#### Records from a dataset:
+++
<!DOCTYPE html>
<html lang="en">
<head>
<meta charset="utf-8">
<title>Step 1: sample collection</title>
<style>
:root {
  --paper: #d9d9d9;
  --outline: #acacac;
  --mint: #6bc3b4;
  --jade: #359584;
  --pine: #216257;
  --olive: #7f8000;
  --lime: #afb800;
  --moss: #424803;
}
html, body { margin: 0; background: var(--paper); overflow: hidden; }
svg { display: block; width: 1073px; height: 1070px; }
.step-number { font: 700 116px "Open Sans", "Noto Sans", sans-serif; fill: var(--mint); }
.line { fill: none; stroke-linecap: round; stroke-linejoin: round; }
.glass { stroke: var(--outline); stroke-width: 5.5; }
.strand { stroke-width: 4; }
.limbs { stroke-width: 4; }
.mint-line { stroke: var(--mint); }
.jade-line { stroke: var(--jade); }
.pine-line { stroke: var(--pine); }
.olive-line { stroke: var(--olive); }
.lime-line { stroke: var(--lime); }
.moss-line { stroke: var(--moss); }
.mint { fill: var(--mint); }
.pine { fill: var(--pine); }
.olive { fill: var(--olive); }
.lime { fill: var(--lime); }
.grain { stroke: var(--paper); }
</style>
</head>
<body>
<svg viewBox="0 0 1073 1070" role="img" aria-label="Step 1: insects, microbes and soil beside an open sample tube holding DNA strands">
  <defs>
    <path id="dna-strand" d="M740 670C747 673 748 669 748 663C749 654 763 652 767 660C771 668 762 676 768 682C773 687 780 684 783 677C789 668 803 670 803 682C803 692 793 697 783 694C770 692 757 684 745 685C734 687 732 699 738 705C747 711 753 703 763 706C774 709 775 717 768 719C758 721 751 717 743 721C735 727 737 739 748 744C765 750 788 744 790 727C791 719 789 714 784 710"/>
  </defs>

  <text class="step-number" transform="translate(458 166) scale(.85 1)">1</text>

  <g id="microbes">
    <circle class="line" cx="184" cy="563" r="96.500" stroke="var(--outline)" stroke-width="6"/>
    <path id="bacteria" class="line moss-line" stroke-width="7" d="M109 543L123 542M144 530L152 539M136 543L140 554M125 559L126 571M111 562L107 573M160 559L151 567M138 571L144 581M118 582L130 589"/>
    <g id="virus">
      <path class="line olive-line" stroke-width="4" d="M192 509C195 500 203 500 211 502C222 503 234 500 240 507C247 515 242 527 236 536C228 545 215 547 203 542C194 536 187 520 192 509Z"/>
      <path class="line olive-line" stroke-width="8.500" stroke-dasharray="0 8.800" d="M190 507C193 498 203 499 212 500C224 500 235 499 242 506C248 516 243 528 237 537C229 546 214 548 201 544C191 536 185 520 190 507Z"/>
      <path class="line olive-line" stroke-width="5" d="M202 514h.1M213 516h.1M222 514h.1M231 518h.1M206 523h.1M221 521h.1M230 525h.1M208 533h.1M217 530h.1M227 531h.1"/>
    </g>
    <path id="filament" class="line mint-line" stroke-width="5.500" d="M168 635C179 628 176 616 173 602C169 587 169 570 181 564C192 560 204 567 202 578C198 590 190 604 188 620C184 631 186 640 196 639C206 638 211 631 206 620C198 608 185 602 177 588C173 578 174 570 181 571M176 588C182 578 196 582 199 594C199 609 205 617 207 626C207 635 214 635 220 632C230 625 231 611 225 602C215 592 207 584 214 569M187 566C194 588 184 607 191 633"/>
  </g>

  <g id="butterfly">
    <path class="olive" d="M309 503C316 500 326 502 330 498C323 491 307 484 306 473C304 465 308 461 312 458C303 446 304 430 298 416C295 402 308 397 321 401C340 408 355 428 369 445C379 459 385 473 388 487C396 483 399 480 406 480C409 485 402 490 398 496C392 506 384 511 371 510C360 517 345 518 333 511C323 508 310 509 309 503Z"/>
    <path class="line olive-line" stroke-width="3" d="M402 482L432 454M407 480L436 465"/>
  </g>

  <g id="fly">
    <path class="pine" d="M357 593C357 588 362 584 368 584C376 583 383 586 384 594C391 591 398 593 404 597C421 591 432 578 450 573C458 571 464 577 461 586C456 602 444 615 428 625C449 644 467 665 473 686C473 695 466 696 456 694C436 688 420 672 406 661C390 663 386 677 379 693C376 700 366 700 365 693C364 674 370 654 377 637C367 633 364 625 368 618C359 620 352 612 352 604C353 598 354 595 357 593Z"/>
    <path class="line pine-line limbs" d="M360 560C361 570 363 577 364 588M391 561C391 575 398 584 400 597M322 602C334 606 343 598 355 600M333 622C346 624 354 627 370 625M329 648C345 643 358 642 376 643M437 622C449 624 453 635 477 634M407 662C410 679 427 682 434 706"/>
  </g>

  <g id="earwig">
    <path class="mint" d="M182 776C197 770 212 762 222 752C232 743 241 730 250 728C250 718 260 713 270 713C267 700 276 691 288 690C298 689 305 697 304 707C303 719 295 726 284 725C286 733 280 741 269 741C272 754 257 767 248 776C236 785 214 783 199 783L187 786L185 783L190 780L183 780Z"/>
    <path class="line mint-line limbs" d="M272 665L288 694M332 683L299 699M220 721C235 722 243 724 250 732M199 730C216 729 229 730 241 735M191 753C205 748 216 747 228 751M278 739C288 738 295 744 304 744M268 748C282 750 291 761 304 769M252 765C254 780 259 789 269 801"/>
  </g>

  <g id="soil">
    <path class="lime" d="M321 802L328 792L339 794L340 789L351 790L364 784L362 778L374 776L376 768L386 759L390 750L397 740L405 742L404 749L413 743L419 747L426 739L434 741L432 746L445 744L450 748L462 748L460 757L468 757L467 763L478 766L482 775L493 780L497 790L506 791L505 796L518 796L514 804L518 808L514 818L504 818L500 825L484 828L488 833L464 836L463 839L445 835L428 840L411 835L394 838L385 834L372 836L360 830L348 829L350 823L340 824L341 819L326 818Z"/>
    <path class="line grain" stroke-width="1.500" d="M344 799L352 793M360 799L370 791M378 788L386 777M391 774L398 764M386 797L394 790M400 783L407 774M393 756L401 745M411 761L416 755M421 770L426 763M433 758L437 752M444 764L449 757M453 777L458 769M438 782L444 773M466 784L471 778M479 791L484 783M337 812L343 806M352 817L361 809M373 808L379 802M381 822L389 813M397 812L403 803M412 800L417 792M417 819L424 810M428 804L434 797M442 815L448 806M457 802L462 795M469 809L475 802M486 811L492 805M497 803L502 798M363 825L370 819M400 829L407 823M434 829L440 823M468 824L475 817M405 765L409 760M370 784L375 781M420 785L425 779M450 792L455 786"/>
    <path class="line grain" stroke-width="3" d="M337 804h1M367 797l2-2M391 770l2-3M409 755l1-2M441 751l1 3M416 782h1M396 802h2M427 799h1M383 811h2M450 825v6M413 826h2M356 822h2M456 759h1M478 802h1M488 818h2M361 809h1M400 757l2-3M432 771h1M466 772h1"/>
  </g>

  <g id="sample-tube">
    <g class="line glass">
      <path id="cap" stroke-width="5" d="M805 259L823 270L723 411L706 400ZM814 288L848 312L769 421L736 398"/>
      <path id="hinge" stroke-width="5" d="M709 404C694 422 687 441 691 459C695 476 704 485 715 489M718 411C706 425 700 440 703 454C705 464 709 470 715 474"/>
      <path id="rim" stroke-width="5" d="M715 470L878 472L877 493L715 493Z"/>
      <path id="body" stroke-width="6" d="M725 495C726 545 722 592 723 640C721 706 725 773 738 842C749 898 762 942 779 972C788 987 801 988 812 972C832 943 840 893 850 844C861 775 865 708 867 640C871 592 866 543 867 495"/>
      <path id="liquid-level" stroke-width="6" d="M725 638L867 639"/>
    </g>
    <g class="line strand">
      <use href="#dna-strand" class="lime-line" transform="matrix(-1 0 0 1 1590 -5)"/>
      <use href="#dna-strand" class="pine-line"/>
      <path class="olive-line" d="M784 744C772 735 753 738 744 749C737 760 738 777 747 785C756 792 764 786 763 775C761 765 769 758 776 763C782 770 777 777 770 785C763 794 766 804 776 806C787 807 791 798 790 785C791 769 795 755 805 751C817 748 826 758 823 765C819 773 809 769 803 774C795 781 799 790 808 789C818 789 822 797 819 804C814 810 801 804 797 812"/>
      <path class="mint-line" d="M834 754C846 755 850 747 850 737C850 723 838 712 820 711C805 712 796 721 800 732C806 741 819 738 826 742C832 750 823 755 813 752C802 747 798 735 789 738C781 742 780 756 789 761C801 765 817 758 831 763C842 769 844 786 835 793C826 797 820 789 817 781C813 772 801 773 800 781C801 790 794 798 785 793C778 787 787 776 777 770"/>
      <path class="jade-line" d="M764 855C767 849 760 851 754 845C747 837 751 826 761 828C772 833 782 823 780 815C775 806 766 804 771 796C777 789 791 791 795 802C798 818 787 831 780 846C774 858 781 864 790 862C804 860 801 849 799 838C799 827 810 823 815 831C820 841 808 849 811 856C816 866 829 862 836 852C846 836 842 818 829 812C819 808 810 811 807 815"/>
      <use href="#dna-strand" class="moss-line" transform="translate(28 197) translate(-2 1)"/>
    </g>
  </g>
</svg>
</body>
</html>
+++
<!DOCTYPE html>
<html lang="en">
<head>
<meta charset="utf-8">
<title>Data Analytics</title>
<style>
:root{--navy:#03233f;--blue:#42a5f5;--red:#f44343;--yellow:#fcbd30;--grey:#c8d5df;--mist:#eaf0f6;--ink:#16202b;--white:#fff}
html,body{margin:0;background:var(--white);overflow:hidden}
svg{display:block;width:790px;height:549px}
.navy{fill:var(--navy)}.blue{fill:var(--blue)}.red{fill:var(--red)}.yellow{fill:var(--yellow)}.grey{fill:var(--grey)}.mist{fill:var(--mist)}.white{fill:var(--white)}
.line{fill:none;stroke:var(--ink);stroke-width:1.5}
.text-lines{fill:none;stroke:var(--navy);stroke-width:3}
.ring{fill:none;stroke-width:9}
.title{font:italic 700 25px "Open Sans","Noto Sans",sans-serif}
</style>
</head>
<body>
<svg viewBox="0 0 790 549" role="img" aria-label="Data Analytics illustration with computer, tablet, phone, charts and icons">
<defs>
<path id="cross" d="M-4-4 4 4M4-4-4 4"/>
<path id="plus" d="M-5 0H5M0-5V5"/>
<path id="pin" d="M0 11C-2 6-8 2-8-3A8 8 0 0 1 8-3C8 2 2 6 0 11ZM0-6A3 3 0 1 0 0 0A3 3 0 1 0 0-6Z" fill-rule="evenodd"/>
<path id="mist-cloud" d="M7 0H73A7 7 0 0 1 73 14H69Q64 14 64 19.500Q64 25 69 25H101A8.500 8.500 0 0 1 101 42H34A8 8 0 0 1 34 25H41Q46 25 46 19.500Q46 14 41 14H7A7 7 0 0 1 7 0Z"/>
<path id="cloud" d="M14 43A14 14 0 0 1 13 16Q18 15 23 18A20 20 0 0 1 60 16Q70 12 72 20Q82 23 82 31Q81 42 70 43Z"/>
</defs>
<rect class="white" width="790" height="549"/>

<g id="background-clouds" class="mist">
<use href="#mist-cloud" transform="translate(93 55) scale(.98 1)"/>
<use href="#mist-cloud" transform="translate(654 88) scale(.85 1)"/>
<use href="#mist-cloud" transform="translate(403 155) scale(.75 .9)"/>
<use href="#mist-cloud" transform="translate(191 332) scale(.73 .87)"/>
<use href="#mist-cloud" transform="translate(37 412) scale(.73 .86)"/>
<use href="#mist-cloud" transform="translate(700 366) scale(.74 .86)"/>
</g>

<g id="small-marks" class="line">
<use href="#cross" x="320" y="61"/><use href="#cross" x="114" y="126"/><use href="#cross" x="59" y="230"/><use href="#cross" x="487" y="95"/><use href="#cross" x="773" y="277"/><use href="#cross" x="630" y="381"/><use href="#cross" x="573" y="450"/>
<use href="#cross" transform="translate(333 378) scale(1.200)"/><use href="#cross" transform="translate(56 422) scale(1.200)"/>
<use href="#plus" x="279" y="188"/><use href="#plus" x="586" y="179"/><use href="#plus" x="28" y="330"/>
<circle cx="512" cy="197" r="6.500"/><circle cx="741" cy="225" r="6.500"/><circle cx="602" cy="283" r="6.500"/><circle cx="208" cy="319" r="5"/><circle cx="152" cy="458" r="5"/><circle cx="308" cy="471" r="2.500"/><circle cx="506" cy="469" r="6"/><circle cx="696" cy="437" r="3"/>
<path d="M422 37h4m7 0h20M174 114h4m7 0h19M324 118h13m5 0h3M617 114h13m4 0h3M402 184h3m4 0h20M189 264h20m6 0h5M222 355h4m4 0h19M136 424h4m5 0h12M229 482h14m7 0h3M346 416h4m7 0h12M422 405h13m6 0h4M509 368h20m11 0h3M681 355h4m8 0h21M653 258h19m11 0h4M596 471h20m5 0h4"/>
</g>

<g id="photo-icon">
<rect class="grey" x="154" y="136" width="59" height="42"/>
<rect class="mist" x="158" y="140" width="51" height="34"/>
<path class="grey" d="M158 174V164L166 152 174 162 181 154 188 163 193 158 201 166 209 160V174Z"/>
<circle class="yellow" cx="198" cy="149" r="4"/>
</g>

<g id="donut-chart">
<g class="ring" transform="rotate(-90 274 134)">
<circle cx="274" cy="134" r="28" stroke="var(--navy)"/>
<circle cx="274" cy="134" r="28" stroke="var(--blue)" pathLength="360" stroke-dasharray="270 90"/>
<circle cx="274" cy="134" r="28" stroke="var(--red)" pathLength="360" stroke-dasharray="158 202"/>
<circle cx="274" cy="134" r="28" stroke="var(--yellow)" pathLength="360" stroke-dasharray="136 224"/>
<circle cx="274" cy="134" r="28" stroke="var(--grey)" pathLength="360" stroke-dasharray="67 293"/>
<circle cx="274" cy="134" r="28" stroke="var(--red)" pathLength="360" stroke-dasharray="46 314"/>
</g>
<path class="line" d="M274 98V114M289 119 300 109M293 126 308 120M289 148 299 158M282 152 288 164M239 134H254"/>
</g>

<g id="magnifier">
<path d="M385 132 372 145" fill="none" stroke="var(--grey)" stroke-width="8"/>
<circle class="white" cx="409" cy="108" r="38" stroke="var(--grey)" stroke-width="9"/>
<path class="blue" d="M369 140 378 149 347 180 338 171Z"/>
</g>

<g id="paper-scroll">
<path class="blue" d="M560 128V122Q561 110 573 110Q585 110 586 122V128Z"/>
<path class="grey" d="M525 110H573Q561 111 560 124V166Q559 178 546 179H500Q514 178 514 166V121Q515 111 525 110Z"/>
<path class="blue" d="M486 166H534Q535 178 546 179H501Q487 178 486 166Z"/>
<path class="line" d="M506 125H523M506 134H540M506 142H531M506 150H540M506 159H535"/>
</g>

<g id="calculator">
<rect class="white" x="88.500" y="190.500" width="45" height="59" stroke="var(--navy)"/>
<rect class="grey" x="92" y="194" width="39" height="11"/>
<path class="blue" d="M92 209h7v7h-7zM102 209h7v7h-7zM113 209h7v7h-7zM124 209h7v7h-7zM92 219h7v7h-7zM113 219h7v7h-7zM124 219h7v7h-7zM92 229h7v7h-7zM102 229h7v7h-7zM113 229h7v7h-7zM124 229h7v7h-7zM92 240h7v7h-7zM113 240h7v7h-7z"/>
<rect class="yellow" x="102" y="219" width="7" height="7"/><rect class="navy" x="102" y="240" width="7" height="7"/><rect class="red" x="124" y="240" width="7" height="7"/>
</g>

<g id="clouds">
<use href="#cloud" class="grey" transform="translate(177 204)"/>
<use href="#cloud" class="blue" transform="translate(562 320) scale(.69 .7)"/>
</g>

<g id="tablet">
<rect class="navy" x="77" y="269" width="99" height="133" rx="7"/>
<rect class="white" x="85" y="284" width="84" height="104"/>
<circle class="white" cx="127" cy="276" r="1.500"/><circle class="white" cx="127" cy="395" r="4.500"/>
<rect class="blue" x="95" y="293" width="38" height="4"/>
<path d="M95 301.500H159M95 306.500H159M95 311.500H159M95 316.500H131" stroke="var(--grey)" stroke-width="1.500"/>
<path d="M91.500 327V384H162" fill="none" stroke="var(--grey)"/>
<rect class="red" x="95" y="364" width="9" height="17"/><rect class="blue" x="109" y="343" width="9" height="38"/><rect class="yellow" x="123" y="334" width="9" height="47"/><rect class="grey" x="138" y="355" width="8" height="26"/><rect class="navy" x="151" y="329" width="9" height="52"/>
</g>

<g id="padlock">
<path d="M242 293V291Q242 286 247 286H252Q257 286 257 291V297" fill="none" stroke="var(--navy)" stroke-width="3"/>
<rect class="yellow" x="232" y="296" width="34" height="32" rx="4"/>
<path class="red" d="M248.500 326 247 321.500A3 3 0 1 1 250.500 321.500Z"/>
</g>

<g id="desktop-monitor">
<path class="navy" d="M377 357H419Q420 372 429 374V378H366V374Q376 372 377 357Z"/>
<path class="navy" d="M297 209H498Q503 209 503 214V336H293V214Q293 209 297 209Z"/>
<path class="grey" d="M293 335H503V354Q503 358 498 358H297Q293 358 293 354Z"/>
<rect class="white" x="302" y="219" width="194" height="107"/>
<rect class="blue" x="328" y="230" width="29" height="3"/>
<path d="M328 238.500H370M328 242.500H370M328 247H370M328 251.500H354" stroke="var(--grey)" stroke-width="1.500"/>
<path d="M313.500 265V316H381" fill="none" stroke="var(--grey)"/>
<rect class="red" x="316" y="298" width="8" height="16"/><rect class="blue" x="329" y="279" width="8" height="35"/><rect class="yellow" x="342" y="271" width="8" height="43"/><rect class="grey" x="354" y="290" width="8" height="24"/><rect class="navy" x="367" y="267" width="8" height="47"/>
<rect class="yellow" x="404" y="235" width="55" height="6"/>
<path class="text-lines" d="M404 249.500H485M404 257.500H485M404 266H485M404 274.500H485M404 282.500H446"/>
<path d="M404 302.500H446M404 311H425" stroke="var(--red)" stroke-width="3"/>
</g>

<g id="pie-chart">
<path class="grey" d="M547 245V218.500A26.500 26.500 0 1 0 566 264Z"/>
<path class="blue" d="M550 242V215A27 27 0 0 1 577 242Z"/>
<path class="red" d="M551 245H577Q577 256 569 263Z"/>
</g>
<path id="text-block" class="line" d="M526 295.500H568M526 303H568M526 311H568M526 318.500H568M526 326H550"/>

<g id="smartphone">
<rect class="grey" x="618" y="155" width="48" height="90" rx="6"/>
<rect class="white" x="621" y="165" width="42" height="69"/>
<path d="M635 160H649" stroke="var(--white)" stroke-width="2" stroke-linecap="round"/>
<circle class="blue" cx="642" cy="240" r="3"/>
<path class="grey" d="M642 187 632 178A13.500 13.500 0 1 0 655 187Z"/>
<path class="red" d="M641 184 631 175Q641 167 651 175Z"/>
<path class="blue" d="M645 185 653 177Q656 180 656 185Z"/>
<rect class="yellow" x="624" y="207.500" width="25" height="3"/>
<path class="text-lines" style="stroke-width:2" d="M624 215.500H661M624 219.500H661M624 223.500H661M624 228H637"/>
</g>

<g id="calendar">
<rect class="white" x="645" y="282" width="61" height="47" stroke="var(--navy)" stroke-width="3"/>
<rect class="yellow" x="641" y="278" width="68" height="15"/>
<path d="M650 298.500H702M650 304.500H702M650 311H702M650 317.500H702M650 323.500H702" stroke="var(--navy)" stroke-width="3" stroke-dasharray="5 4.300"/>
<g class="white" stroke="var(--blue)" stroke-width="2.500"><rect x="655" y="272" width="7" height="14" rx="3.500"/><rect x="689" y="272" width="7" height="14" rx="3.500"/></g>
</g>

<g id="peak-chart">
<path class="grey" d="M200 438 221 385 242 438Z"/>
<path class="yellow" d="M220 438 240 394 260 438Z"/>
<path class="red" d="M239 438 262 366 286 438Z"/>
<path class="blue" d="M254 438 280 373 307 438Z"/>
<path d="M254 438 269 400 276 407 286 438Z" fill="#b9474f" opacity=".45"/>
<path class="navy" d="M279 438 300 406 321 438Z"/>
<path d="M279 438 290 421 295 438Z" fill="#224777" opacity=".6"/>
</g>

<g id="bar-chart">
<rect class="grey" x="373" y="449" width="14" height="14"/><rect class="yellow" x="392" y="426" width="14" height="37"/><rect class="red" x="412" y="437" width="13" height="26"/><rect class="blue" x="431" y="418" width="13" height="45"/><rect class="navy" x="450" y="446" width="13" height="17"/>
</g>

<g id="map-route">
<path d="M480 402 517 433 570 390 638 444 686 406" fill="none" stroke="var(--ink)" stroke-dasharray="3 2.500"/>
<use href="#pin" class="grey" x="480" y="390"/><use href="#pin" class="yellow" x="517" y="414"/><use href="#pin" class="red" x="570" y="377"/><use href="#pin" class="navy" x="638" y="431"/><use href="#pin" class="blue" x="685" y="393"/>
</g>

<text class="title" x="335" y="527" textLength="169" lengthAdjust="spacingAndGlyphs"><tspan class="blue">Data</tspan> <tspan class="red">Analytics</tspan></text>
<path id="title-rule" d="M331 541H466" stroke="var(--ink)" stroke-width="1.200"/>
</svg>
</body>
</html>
+++
#### Task details:
Please copy each line of the records above that holds the word "paper".

#### Completed task:
  --paper: #d9d9d9;
html, body { margin: 0; background: var(--paper); overflow: hidden; }
.grain { stroke: var(--paper); }
<g id="paper-scroll">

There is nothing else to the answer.